AVAILABLE RECORDS.
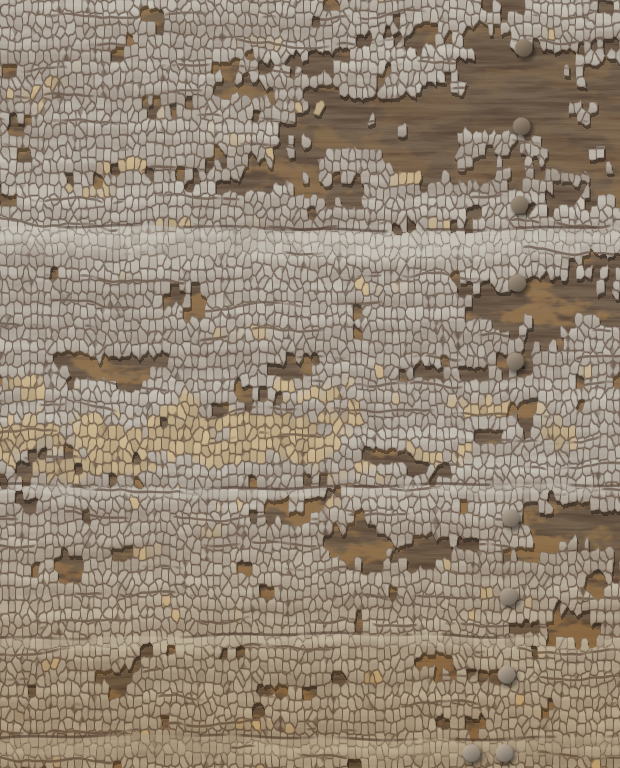
A WebGL 2 fragment shader for this texture:

```glsl
#version 300 es
precision highp float;

uniform vec2 u_resolution;
out vec4 fragColor;

// Values to tune; lengths are in canvas heights
const vec2 FLAKE_DENSITY = vec2(104.0, 63.0);
const vec2 CLUMP_DENSITY = vec2(27.0, 46.0);
const float CRACK_WIDTH = 0.20;
const float CRACK_DEPTH = 0.62;
const float BASE_LOSS = -0.39;
const float RIVET_RADIUS = 0.0115;
const vec3 PAINT_LIGHT = vec3(0.74, 0.72, 0.675);
const vec3 PAINT_DULL = vec3(0.62, 0.58, 0.53);
const vec3 CREAM = vec3(0.75, 0.66, 0.49);
const vec3 OCHRE = vec3(0.60, 0.47, 0.31);
const vec3 WOOD = vec3(0.45, 0.385, 0.31);
const vec3 DARK = vec3(0.30, 0.23, 0.185);
// Board seams: height, width of the calm strip below
const vec2 SEAMS[4] = vec2[4](vec2(0.703, 0.048), vec2(0.367, 0.016),
                              vec2(0.172, 0.020), vec2(0.040, 0.034));

struct Cell { vec2 centre; vec2 offset; float edge; float tag; };

vec2 hash2(vec2 p) {
    vec3 q = fract(p.xyx * vec3(0.1031, 0.1030, 0.0973));
    q += dot(q, q.yzx + 33.33);
    return fract((q.xx + q.yz) * q.zy);
}

// Layered sines, roughly -1 to 1
float waves(vec2 p) {
    float sum = 0.0, gain = 0.5;
    for (int i = 0; i < 5; i++) {
        sum += gain * sin(p.x + 1.3 * sin(0.7 * p.y)) * cos(p.y + 1.1 * sin(0.8 * p.x));
        p = mat2(1.44, 1.08, -1.08, 1.44) * p + 2.7;
        gain *= 0.64;
    }
    return sum;
}

// Cellular noise with a squarish metric, for blocky flakes
Cell cells(vec2 p, vec2 density) {
    vec2 g = p * density;
    float nearest = 9.0, second = 9.0;
    Cell c;
    for (int y = -1; y <= 1; y++)
    for (int x = -1; x <= 1; x++) {
        vec2 id = floor(g) + vec2(x, y);
        vec2 h = hash2(id + 71.0);
        vec2 site = id + 0.5 + vec2(0.85, 0.60) * (h - 0.5);
        vec2 d = g - site;
        float dist = sqrt(sqrt(dot(d * d, d * d)));
        if (dist < nearest) {
            second = nearest;
            nearest = dist;
            c.centre = site / density;
            c.offset = d;
            c.tag = hash2(id + 13.0).x;
        } else second = min(second, dist);
    }
    c.edge = second - nearest;
    return c;
}

float blob(vec2 p, vec2 centre, vec2 radius) {
    vec2 q = (p - centre) / radius;
    return exp(-dot(q, q));
}

// x: calm strip below a seam, y: dark seam line
vec2 seams(vec2 p) {
    vec2 result = vec2(0.0);
    for (int i = 0; i < 4; i++) {
        float d = p.y - SEAMS[i].x - 0.003 * sin(p.x * 9.0 + float(i) * 2.0) - 0.0012 * sin(p.x * 47.0);
        float strip = smoothstep(-SEAMS[i].y, -0.6 * SEAMS[i].y, d) * (1.0 - smoothstep(-0.001, 0.002, d));
        result = max(result, vec2(strip, 1.0 - smoothstep(0.0006, 0.0028, abs(d))));
    }
    return result;
}

// Positive where the paint has fallen off
float paintLoss(Cell c) {
    vec2 p = c.centre;
    float loss = BASE_LOSS + 0.55 * waves(p * vec2(15.0, 46.0));
    loss += 0.50 * (cells(p, CLUMP_DENSITY).tag - 0.5) + 0.28 * (c.tag - 0.5);
    loss += 0.72 * blob(p, vec2(0.66, 0.85), vec2(0.27, 0.105));
    loss += 0.62 * blob(p, vec2(0.75, 0.605), vec2(0.15, 0.055));
    loss += 0.55 * blob(p, vec2(0.76, 0.30), vec2(0.12, 0.060));
    loss += 0.40 * blob(p, vec2(0.50, 0.28), vec2(0.12, 0.060));
    loss += 0.30 * blob(p, vec2(0.27, 0.78), vec2(0.16, 0.040));
    loss += 0.45 * blob(p, vec2(0.73, 0.16), vec2(0.12, 0.025));
    loss += 0.22 * blob(p, vec2(0.25, 0.52), vec2(0.40, 0.025));
    loss += 0.20 * blob(p, vec2(0.12, 0.29), vec2(0.30, 0.060));
    return loss - 0.55 * seams(p).x;
}

void main() {
    vec2 p = gl_FragCoord.xy / u_resolution.y;
    float pixel = 1.0 / u_resolution.y;
    vec2 bent = p + vec2(0.0, 0.003 * sin(p.x * 17.0 + p.y * 8.0) + 0.0015 * sin(p.x * 53.0));
    vec2 seam = seams(p);
    float crackSoft = CRACK_WIDTH + 0.6 * pixel * FLAKE_DENSITY.x;

    // Bare wood with grain and remains of undercoat
    float grain = waves(p * vec2(20.0, 270.0));
    float undercoat = smoothstep(0.0, 0.45, waves(p * vec2(26.0, 60.0) + 5.0) + 0.12);
    undercoat *= 1.0 - 0.85 * blob(p, vec2(0.66, 0.85), vec2(0.30, 0.13));
    vec3 ground = mix(WOOD, DARK, clamp(0.25 + 0.55 * grain, 0.0, 1.0));
    ground = mix(ground, OCHRE, 0.75 * undercoat);
    Cell above = cells(bent + vec2(-0.0015, 0.0045), FLAKE_DENSITY);
    ground *= 1.0 - 0.34 * (1.0 - step(0.0, paintLoss(above)));

    // Flakes: tone, cream layer, curled edges
    Cell flake = cells(bent, FLAKE_DENSITY);
    float stain = waves(p * vec2(6.0, 75.0) + 9.0);
    float tone = 0.55 + 0.55 * stain + 0.45 * (flake.tag - 0.5) + 0.45 * flake.offset.y + 0.35 * seam.x;
    vec3 paint = mix(PAINT_DULL, PAINT_LIGHT, clamp(tone, -0.5, 1.2));
    float creamField = 0.75 * blob(p, vec2(0.20, 0.43), vec2(0.38, 0.055)) + 0.8 * waves(flake.centre * vec2(17.0, 50.0) + 3.0);
    float cream = smoothstep(0.42, 0.62, creamField + 0.25 * (flake.tag - 0.5)) * (1.0 - seam.x);
    paint = mix(paint, CREAM * (0.92 + 0.16 * flake.tag), 0.75 * cream);

    // Fine cracks and longer broken horizontal splits
    float crack = (1.0 - smoothstep(0.0, crackSoft, flake.edge)) * (1.0 - 0.55 * seam.x);
    float splitRow = bent.y * 29.0 + 0.35 * waves(p * vec2(13.0, 5.0));
    float split = 1.0 - smoothstep(0.02, 0.075, abs(fract(splitRow) - 0.5));
    split *= smoothstep(0.0, 0.25, waves(vec2(p.x * 19.0, floor(splitRow) * 4.7)));
    paint = mix(paint, DARK * 1.15, max(CRACK_DEPTH * crack, 0.65 * split));

    float cover = 1.0 - step(0.0, paintLoss(flake));
    cover *= smoothstep(0.0, 0.6 * crackSoft, flake.edge + 0.10);
    vec3 colour = mix(ground, paint, cover);
    colour = mix(colour, DARK, 0.65 * seam.y * smoothstep(-0.25, 0.2, waves(p * vec2(22.0, 3.0))));

    // Warm grime towards the foot
    colour *= mix(vec3(0.95, 0.89, 0.79), vec3(1.01, 1.01, 1.02), smoothstep(0.02, 0.42, p.y));

    // Rivets in a slightly leaning column, one missing, a pair at the foot
    for (int i = 0; i < 11; i++) {
        if (i == 5) continue;
        float n = min(float(i), 9.0);
        vec2 centre = vec2(0.682 - 0.0028 * n - (i == 10 ? 0.043 : 0.0), 0.9375 - 0.102 * n);
        vec2 d = (p - centre) / RIVET_RADIUS;
        float soft = pixel / RIVET_RADIUS;
        float shadow = 1.0 - smoothstep(0.6, 1.5, length(d - vec2(0.25, -0.35)));
        float dome = 1.0 - smoothstep(1.0 - soft, 1.0 + soft, length(d));
        vec3 metal = mix(WOOD, PAINT_DULL, 0.25 + 0.07 * n) * (0.98 + 0.24 * dot(d, vec2(-0.5, 0.8)));
        colour = mix(colour * (1.0 - 0.45 * shadow), metal, dome);
    }
    fragColor = vec4(colour, 1.0);
}
```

PROBLEM.
All lines with the word "waves" need to be copied from the data above.

ANSWER BELOW.
float waves(vec2 p) {
    float loss = BASE_LOSS + 0.55 * waves(p * vec2(15.0, 46.0));
    float grain = waves(p * vec2(20.0, 270.0));
    float undercoat = smoothstep(0.0, 0.45, waves(p * vec2(26.0, 60.0) + 5.0) + 0.12);
    float stain = waves(p * vec2(6.0, 75.0) + 9.0);
    float creamField = 0.75 * blob(p, vec2(0.20, 0.43), vec2(0.38, 0.055)) + 0.8 * waves(flake.centre * vec2(17.0, 50.0) + 3.0);
    float splitRow = bent.y * 29.0 + 0.35 * waves(p * vec2(13.0, 5.0));
    split *= smoothstep(0.0, 0.25, waves(vec2(p.x * 19.0, floor(splitRow) * 4.7)));
    colour = mix(colour, DARK, 0.65 * seam.y * smoothstep(-0.25, 0.2, waves(p * vec2(22.0, 3.0))));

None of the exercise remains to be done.